Things shifted shot-wise in favor of the Blackhawks by the time the game wrapped up, including a 21-5 shot differential in the third and final frame, but the damage was done by seven minutes into the second period. When MacKinnon and Sven Andrighetto picked up two more goals against Forsberg, he was yanked in favor of Corey Crawford - and the Blackhawks would be unable to catch up before the game was through.

In addition to two goals apiece from Rantanen and MacKinnon, Andrighetto’s goal would serve as his fourth of the season, while a third-period tally from the recently-recalled Rocco Grimaldi would give Colorado a massive six goals on just 28 total shots. Even some damage control from Chicago, coming in the form of even-strength goals for Ryan Hartman, Nick Schmaltz, and Artem Anisimov, weren’t enough to even the score - and although Chicago pulled their goaltender with three minutes left in the game, things pretty much played out the way they were expected to. Colorado moved to a 6-5-0 record on the season, and Chicago dropped their third straight contest.


The Blackhawks have been consistently outshot this season, and seeing a weak first period from them hasn’t been out of the ordinary as well.

The fact that they didn’t compensate for having backup Forsberg in net hurt them significantly through the early frames of the game. While Forsberg has made strides under coach Jimmy Waite since arriving in the Windy City, he still lacks consistent tracking ability and depth decision-making.

Of course, his sub-optimal performance aren’t what won Colorado the game alone.

Credit given where credit is due, Jonathan Bernier had a monster outing. He faced an insane 42 shots through regulation, stopping 29 of them and denying Chicago on both of their shorthanded attempts. He kept their power-play at horrifically low accuracy, as they’re 1-for-21 on PP attempts through their last five games (and have failed to convert on their last 15 altogether), and he failed to relinquish the lead even when facing 21 shots and an extra attacker for over three minutes during the final period of the game.
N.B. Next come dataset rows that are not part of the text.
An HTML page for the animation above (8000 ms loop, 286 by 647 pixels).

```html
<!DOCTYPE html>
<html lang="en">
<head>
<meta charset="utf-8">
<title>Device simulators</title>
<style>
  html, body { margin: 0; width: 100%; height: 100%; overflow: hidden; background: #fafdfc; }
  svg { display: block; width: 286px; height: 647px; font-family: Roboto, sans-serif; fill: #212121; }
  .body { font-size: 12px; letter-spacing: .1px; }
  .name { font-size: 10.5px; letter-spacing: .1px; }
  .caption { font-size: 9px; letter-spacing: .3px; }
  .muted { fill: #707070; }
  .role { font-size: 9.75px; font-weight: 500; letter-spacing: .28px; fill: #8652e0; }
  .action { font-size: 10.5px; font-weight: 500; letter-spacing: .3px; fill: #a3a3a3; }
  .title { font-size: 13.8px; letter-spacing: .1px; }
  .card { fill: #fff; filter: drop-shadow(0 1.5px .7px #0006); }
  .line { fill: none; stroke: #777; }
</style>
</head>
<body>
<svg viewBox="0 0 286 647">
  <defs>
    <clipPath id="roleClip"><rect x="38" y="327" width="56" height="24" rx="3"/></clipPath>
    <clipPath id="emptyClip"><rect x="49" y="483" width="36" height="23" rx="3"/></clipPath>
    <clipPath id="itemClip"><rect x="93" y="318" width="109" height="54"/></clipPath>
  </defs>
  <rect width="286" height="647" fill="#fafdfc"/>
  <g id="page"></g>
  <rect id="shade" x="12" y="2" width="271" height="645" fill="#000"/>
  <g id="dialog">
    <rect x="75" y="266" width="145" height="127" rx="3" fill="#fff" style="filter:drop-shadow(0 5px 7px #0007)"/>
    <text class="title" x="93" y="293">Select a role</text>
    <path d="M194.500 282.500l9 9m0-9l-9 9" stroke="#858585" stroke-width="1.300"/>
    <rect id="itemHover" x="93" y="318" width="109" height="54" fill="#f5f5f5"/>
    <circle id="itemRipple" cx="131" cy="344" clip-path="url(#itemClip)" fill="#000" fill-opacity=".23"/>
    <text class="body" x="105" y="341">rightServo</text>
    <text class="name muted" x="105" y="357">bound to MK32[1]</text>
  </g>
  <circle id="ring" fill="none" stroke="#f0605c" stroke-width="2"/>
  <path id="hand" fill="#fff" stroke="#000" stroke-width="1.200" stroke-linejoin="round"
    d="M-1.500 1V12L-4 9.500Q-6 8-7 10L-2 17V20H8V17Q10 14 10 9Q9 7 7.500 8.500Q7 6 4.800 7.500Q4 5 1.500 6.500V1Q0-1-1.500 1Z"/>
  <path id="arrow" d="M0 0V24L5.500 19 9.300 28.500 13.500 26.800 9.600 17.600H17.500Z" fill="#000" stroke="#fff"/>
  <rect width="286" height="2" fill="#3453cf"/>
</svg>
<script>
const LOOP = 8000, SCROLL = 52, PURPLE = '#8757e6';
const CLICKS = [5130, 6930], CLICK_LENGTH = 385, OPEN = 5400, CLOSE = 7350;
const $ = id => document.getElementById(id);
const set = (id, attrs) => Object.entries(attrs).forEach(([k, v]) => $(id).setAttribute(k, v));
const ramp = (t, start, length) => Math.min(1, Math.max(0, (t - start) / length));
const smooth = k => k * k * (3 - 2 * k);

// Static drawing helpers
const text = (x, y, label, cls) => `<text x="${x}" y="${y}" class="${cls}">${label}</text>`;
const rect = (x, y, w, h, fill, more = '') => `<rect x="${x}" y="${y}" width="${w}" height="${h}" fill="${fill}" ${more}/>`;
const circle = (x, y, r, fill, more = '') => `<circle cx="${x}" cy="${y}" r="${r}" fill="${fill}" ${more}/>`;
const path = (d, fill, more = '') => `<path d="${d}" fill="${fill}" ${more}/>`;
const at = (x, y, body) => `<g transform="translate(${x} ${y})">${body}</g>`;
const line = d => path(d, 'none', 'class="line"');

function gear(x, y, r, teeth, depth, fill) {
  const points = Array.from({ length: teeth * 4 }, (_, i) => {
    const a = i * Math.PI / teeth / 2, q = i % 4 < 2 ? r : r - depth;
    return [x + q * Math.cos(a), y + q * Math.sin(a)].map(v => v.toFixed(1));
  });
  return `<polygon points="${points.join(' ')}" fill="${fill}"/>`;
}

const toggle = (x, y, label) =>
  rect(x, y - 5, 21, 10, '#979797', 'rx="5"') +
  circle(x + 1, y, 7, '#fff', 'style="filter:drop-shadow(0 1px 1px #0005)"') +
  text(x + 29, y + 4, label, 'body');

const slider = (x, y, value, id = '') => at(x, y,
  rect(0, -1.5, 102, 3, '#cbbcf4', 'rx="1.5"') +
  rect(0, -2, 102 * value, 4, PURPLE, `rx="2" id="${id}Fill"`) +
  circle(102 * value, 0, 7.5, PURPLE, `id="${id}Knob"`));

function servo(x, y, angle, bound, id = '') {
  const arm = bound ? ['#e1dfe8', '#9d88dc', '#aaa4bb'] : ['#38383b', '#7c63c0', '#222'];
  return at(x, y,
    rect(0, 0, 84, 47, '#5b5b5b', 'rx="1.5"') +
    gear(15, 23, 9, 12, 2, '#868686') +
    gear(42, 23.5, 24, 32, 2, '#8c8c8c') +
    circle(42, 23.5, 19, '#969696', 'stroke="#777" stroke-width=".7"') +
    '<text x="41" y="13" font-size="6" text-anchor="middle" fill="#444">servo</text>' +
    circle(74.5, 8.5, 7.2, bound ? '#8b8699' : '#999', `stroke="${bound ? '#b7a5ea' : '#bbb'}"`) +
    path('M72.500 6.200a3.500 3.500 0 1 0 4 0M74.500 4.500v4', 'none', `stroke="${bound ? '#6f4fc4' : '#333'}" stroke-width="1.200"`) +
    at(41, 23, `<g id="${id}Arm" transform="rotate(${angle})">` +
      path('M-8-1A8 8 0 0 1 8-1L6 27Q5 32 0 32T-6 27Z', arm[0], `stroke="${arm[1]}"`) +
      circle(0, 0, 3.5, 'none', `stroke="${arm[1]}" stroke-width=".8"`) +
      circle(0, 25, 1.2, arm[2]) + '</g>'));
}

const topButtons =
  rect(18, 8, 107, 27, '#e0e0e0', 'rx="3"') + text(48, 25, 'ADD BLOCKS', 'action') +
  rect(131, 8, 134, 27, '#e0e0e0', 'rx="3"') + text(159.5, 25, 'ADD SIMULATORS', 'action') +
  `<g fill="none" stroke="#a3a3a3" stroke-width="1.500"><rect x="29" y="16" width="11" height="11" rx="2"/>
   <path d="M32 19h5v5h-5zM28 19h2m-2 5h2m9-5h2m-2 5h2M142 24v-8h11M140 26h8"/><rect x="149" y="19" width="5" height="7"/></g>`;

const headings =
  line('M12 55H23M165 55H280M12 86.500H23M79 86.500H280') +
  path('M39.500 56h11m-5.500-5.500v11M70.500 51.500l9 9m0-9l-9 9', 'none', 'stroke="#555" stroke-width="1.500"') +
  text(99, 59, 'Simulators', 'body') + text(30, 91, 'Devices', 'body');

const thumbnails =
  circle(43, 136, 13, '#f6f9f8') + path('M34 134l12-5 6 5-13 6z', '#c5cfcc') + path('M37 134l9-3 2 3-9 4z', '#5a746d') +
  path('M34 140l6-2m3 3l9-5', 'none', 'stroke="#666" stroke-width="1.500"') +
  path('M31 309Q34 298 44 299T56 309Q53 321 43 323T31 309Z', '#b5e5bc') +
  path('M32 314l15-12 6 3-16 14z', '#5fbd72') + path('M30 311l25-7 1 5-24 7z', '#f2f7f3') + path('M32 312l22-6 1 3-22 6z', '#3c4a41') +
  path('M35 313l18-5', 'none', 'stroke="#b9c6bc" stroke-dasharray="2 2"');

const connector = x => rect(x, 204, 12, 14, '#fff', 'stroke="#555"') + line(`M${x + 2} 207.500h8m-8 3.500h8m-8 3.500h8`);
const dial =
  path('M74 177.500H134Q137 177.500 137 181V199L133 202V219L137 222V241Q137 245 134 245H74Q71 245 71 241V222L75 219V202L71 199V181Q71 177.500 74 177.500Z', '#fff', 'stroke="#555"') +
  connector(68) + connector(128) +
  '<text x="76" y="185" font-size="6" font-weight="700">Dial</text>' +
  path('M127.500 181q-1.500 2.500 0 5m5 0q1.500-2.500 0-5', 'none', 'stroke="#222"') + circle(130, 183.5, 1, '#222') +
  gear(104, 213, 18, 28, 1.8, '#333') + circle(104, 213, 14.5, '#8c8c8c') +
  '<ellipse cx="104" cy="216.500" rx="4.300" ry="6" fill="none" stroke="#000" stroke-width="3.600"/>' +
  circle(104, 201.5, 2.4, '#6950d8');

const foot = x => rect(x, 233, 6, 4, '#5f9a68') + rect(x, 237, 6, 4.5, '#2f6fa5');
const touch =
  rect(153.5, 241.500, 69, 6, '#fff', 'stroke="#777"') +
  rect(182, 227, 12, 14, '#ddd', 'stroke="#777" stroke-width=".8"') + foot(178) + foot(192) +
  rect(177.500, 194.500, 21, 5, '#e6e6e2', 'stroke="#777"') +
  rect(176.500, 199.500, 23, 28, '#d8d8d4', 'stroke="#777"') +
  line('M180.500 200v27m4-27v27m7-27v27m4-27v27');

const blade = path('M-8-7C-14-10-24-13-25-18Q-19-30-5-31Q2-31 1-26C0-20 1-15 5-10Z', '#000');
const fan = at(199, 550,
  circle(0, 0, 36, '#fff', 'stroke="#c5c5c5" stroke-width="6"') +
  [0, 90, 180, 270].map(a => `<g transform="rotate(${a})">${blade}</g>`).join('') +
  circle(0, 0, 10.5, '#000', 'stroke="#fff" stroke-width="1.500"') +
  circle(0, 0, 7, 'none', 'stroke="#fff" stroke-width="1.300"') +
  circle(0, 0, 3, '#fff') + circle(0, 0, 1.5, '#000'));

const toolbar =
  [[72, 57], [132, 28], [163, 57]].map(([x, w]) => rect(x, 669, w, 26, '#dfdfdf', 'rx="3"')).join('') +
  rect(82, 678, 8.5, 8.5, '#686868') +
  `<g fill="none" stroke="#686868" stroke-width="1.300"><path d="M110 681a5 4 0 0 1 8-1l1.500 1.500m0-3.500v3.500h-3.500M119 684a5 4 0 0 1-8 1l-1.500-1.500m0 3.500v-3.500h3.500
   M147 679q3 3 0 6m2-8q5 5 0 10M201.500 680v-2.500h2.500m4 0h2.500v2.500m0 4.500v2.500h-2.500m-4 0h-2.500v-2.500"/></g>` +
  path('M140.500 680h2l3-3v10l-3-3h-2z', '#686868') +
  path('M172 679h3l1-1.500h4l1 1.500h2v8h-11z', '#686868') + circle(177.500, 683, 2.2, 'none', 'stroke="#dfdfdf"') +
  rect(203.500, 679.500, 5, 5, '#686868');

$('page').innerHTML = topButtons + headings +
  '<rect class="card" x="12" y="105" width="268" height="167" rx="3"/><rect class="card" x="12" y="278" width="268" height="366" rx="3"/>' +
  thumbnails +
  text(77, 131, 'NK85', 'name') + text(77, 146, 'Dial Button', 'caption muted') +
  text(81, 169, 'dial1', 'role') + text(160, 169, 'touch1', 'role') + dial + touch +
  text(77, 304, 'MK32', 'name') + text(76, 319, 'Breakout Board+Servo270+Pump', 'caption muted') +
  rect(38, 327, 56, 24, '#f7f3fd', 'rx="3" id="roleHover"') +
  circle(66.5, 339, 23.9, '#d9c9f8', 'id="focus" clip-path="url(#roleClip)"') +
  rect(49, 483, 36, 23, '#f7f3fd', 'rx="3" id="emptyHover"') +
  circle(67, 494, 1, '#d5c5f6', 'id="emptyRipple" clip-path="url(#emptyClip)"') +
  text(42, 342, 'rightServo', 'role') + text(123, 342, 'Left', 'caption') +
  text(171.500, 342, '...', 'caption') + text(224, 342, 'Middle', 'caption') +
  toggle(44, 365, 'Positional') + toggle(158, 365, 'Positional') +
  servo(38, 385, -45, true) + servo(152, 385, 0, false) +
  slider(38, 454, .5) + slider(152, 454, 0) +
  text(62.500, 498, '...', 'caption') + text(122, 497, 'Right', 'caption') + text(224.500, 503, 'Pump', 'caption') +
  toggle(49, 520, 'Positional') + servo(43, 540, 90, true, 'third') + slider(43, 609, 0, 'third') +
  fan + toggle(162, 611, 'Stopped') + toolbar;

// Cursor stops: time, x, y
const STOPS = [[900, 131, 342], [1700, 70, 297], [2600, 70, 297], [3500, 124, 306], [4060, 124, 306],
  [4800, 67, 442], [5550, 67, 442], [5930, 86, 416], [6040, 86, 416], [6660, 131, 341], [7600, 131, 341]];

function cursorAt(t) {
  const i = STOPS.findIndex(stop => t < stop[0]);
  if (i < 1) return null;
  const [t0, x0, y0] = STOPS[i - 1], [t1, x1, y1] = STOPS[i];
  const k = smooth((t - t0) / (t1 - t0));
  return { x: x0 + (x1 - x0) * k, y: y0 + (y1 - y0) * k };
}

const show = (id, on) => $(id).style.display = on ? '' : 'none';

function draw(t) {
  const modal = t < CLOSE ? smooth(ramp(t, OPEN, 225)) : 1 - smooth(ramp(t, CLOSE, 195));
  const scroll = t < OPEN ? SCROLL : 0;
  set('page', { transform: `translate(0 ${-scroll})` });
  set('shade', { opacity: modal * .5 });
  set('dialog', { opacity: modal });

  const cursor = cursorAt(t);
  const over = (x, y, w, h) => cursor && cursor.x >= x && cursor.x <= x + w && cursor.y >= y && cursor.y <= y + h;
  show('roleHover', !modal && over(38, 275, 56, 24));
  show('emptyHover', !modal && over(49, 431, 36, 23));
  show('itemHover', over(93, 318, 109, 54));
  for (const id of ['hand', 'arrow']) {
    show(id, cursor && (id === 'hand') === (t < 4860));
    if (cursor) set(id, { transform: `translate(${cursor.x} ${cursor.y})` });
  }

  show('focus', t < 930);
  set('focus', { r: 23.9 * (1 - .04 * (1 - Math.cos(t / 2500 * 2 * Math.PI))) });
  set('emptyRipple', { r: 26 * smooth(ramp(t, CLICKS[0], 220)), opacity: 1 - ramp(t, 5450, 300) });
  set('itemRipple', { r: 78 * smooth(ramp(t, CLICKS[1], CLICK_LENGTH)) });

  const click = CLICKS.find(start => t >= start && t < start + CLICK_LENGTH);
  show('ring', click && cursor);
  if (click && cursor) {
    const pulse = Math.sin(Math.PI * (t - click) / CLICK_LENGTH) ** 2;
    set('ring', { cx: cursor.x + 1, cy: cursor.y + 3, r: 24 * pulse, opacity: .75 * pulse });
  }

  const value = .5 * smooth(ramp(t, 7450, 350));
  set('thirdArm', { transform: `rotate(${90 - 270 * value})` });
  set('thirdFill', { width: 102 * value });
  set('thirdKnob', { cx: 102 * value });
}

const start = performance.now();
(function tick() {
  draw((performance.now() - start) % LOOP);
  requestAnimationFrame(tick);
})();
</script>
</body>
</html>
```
Nathan MacKinnon deserves a huge nod, as well.

Watch his effort on the first goal of the game:

There are contributors in hockey, and there are difference-makers - and look no further than this play to spot the difference between the two. While Landeskog is a clear benefit to have on the ice, this goal doesn’t happen if MacKinnon doesn’t drive the play up the ice the way that he does.

There are still incredibly valid questions about his shooting accuracy at the NHL level, but it’s hard to deny the vision that MacKinnon brings to the Avalanche when he’ son the ice.


I’ve had to watch a lot of Chicago Blackhawks hockey this year, for the season-long project I’m doing at The Athletic Chicago.

The outcome of this game, given how they’ve performed all year long, is the farthest thing from surprising. There’s a process as the team develops Forsberg as a reclamation project, a need for adaptation on the blue line from new pieces, and a struggle to replace all that was lost with the departure of Niklas Hjalmarsson (and Marian Hossa, who is on season-long LTIR).

Given that observation, it’s too soon to give a resounding cheer for the outcome provided; Chicago hasn’t been a worthy opponent for a while, and Colorado shouldn’t look at this as a powerful win over a dominant roster. Lindholm needed more help on the blue line, and the fact that Colorado allowed 21 shots in the final frame (and didn’t manage an empty-netter with significant time to do so) shows there are still major areas of improvement to address.

Still, a win is a win - especially after last year. And seeing Rantanen and MacKinnon have such monster outings is always a good thing.